“The fire in the belly of the son of Liberian and Ghanaian parents burned stronger and he overwhelmed a field of 11 candidates. Finally, a young man who never sought out credit for his achievements was validated with 13,000 votes of confidence. The amazing thing is that his story is only beginning. Because of his work for Presidents Obama and Biden, Gabe has tremendous relationships across Congress and in the White House and, in this current viper den of DC politics, expect big things from Rhode Island’s Congressman-elect!”

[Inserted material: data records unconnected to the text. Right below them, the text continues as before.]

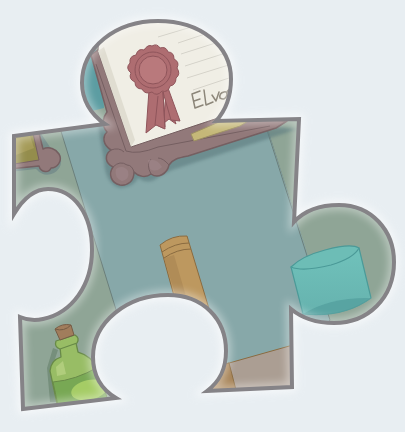
<!DOCTYPE html>
<html lang="en">
<head>
<meta charset="utf-8">
<title>Puzzle piece</title>
<style>
:root {
  --page: #e8eef2;
  --edge: #858387;
  --wall: #8fa596;
  --panel: #87a8a9;
  --panel-line: #6b7f7b;
  --frame: #92797a;
  --frame-line: #755f61;
  --frame-shade: #6f8788;
  --paper: #f0eee5;
  --paper-line: #d5d3ca;
  --seal: #ae6d71;
  --seal-line: #8f555b;
  --ink: #8c8679;
  --gold: #c5b878;
  --olive: #948d4c;
  --wood: #bd985f;
  --wood-line: #8a6b40;
  --cup: #6dbdb6;
  --cup-line: #4b9a98;
  --glass: #98bd65;
  --glass-line: #688a48;
  --liquid: #78a854;
  --cork: #a17d5c;
  --floor: #ab9e93;
}
html, body { margin: 0; width: 405px; height: 432px; overflow: hidden; background: var(--page); }
svg { display: block; }
.panel { fill: var(--panel); stroke: var(--panel-line); }
.frame { fill: var(--frame); stroke: var(--frame-line); stroke-width: 1.5; stroke-linejoin: round; }
.paper { fill: var(--paper); stroke: var(--frame-line); }
.rules { fill: none; stroke: var(--paper-line); }
.seal { fill: var(--seal); stroke: var(--seal-line); stroke-linejoin: round; }
.ink { fill: none; stroke: var(--ink); stroke-width: 1.5; stroke-linecap: round; stroke-linejoin: round; }
.wood { fill: var(--wood); stroke: var(--wood-line); stroke-linejoin: round; }
.cup { fill: var(--cup); stroke: var(--cup-line); stroke-width: 1.2; stroke-linejoin: round; }
.glass { fill: var(--glass); stroke: var(--glass-line); stroke-width: 1.3; stroke-linejoin: round; }
.line { fill: none; stroke: var(--panel-line); }
</style>
</head>
<body>
<svg width="405" height="432" viewBox="0 0 405 432" role="img" aria-label="Jigsaw piece showing a framed certificate, a cup and a bottle">
  <defs>
    <path id="piece" d="M14 136L105 124C90 114 82 99 82 83C82 47 116 21 158 21C201 21 231 46 231 79C231 96 227 109 216 121L299 119L294 222C304 211 320 205 339 205C371 205 394 230 394 262C394 298 368 323 334 323C316 323 303 319 291 309L292 387L207 391C220 381 226 369 226 351C226 319 203 295 168 295C127 295 93 322 93 357C93 375 101 389 116 398L23 409L20 317C27 320 35 321 43 319C72 313 92 285 92 250C92 214 74 189 48 189C34 189 23 199 14 214Z"/>
    <clipPath id="piece-clip"><use href="#piece"/></clipPath>
    <filter id="glow-blur" x="-10%" y="-10%" width="120%" height="120%"><feGaussianBlur stdDeviation="4"/></filter>
    <filter id="shade-blur" x="-20%" y="-20%" width="140%" height="140%"><feGaussianBlur stdDeviation="1.5"/></filter>
    <linearGradient id="cup-tone" x1="0" y1="0" x2="0" y2="1">
      <stop offset="0" stop-color="#70c2bb"/>
      <stop offset="1" stop-color="#66b2ae"/>
    </linearGradient>
  </defs>

  <use href="#piece" fill="none" stroke="#fff" stroke-width="9" opacity=".65" filter="url(#glow-blur)"/>

  <g clip-path="url(#piece-clip)">
    <g id="wall">
      <rect width="405" height="432" fill="var(--wall)"/>
      <path class="panel" d="M60 128L265 120L330 320L250 420L150 420Z"/>
      <path fill="var(--wall)" d="M265 120L310 110V262Z"/>
      <path class="line" d="M266 127L309 262"/>
      <path fill="#5c9da2" d="M78 50H100L104 108L88 112Z"/>
    </g>

    <g id="small-frame">
      <path fill="var(--frame-shade)" opacity=".7" d="M10 172L36 169Q44 178 54 173Q64 167 60 155L50 147L40 132Z"/>
      <path class="frame" d="M8 132L38 129L43 149C49 146 56 149 59 154C63 161 57 168 51 168C49 173 41 173 39 166L8 169Z"/>
      <path fill="var(--olive)" stroke="var(--frame-line)" d="M8 138L33 133L39 160L8 165Z"/>
      <path fill="#a59b58" d="M8 140L30 136L34 148L8 158Z"/>
    </g>

    <g id="certificate">
      <path fill="#607f82" opacity=".65" filter="url(#shade-blur)" d="M97 120L104 160Q105 184 120 188Q134 187 138 178Q149 186 160 176L172 170L298 129L220 120Z"/>
      <path class="frame" d="M91 55L99 49L132 145L221 117L287 121L276 128L188 156C178 158 173 159 169 165C167 174 158 179 151 174C146 178 139 177 134 172C134 181 128 186 120 185C111 183 108 174 113 167C105 163 104 155 111 150C103 145 102 137 107 132C101 125 103 117 107 112Z"/>
      <path class="line" style="stroke:var(--frame-line)" d="M96 64L126 151Q138 155 158 147L270 126M113 167Q120 160 127 165M111 150Q119 147 124 152M134 172Q132 165 127 165M151 174Q146 165 151 159M169 165Q163 158 158 158"/>
      <path fill="#a0888a" opacity=".6" d="M116 169Q123 164 128 171Q130 179 122 181Q114 178 116 169M148 160Q157 158 162 167Q156 173 150 169Z"/>
      <path class="paper" d="M98 51L131 147L236 112L250 10H100Z"/>
      <path fill="#e0ddd1" d="M98 51L104 47L135 140L131 147Z"/>
      <path fill="var(--gold)" stroke="#9d9062" d="M191 134L219 122L250 120L240 126L194 141Z"/>
      <path class="rules" d="M158 37L198 25M178 43L214 31M181 54L228 39M185 66L232 51M187 78L235 63M193 90L235 76"/>
      <g id="seal">
        <path class="seal" d="M147 91L155 94L147 132L155 124L163 128L166 94L176 124L169 119L164 123L157 95Z"/>
        <path class="seal" d="M149 90L146 133L156 125L165 129L163 92L171 120L180 121L168 88Z"/>
        <path class="line" style="stroke:var(--seal-line)" d="M158 96L155 125M163 92L165 127"/>
        <path class="seal" d="M152 46Q157 43 160 48Q166 46 168 52Q174 52 174 59Q180 62 177 68Q181 74 176 78Q176 85 170 86Q168 93 162 91Q157 97 152 92Q145 95 142 89Q135 89 135 82Q128 79 131 73Q125 68 130 63Q129 56 136 55Q138 48 144 50Q148 44 152 46Z"/>
        <circle class="seal" cx="153" cy="70" r="18"/>
        <circle cx="153" cy="70" r="14" fill="#b9797c" stroke="var(--seal-line)"/>
      </g>
      <path id="handwriting" class="ink" d="M200 91L192 94L195 108L203 105M194 101L200 99M204 90L206 105L213 102M212 95L216 101L219 92M224 92Q219 93 220 98Q225 101 227 95Q227 91 224 92M231 89Q226 90 227 95Q232 97 234 91"/>
    </g>

    <g id="wooden-tube">
      <path class="wood" d="M160 245Q172 235 187 236L210 312L180 318Z"/>
      <path fill="#a98453" d="M164 258L174 255L190 310H180Z" opacity=".6"/>
      <path class="line" style="stroke:var(--wood-line)" d="M162 252Q175 243 189 243M164 258Q177 249 191 249"/>
    </g>

    <g id="floor">
      <path fill="var(--floor)" stroke="var(--wood-line)" d="M222 365L300 343V395H200Z"/>
      <path fill="#a68255" stroke="var(--wood-line)" d="M218 366L229 363L236 390H205Z"/>
    </g>

    <g id="cup">
      <path class="cup" style="fill:url(#cup-tone)" d="M291 267L359 248L371 298Q343 318 303 314Z"/>
      <path fill="#539f9e" opacity=".75" d="M303 314Q330 297 371 298Q346 318 303 314Z"/>
      <path class="cup" d="M291 267Q302 256 325 250Q351 243 359 248Q354 258 331 265Q303 272 291 267Z"/>
    </g>

    <g id="bottle">
      <path fill="#67806b" opacity=".6" d="M53 348L58 350L52 368L57 402H50L47 368Z"/>
      <path class="glass" d="M60 347L76 343L78 352Q92 356 96 368L104 404L58 408L50 371Q51 360 61 357Z"/>
      <path fill="var(--liquid)" stroke="var(--glass-line)" d="M53 382Q76 380 98 367L110 408L59 410Z"/>
      <ellipse cx="89" cy="390" rx="18" ry="10" fill="#a5cc65" transform="rotate(-12 89 390)"/>
      <path fill="#b7d182" opacity=".8" d="M56 367L63 361L66 374L57 376Z"/>
      <path class="glass" d="M56 341L75 335Q80 338 77 343L60 349Q54 347 56 341Z"/>
      <path fill="var(--cork)" stroke="#755c46" stroke-linejoin="round" d="M55 329Q62 323 71 325L74 335L60 340Z"/>
      <path class="line" style="stroke:#755c46" d="M55 329Q64 332 71 325"/>
    </g>

    <use href="#piece" fill="none" stroke="#fff" stroke-width="9" opacity=".45" filter="url(#glow-blur)"/>
  </g>

  <use href="#piece" fill="none" stroke="var(--edge)" stroke-width="4" stroke-linejoin="miter"/>
</svg>
</body>
</html>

State Sen-elect JAKE BISSAILLON: “Maryellen Goodwin was an indomitable force in Rhode Island politics, serving the residents of Providence’s Smith Hill, Elmhurst, and North End neighborhoods in the state Senate for nearly four decades. That district – Senate District One – is home to a vibrant constituency that includes the last vestiges of Tammany Hall-type ward bosses, retired city employees, empty nesters, elderly folks from the Greatest Generation, first-generation immigrants, war refugees, college students, and seemingly everyone from everywhere in between. It is beautifully diverse. But, even in this diversity of lived experience, I found time and time again throughout my campaign that the issues we feel we face alone as individuals are ubiquitous to our society.
“Housing insecurity, gun violence, and public education are big issues that can often feel beyond our comprehension, but I believe that in Lil’ Rhody any issue that is not beyond our measure is not beyond our control. For example, we know that several hundred folks will be experiencing homelessness this winter. Here in Providence, we know their faces and names.
“Let’s work steadfastly to eradicate homelessness in Rhode Island. Just like the recent slew of laws passed by the General Assembly will make it easier to build new units and the creation of a stand-alone state housing agency will harness the housing resources of our state in a focused and intentional manner, the state’s purchase of the Charlesgate Nursing Facility for use as temporary housing is a strong step forward in confronting Rhode Island’s housing crisis. No matter whether you are struggling to pay your rent, make your mortgage, or find a place to crash for the night, let’s all recognize that these feelings of angst are derivative of the common problem of housing insecurity and work together earnestly to address it.”
KEN NAYLOR, comms director for Gerry Leonard’s CD1 campaign: “Despite facing formidable odds in one of the most gerrymandered districts in the country, Gerry was able to secure wins in pivotal areas of Rhode Island. Notably, Woonsocket underscored potential legislative pick-up opportunities for the Republican Party in Rhode Island. Gerry’s accomplishments thus laid the groundwork for the party to capitalize on these gains, positioning Woonsocket as [a] crucial battleground for future legislative victories.”
KICKER: A recent NYT poll found Donald Trump leading Joe Biden in five critical states. But Democrats had a pretty good election day on last Tuesday. What emerges when voters’ concerns about Biden’s age and anxiety and GOP-backed moves against abortion rights get thrown in a blender? Get ready for a very unpredictable 2024.
Ian Donnis can be reached at firstname.lastname@example.org.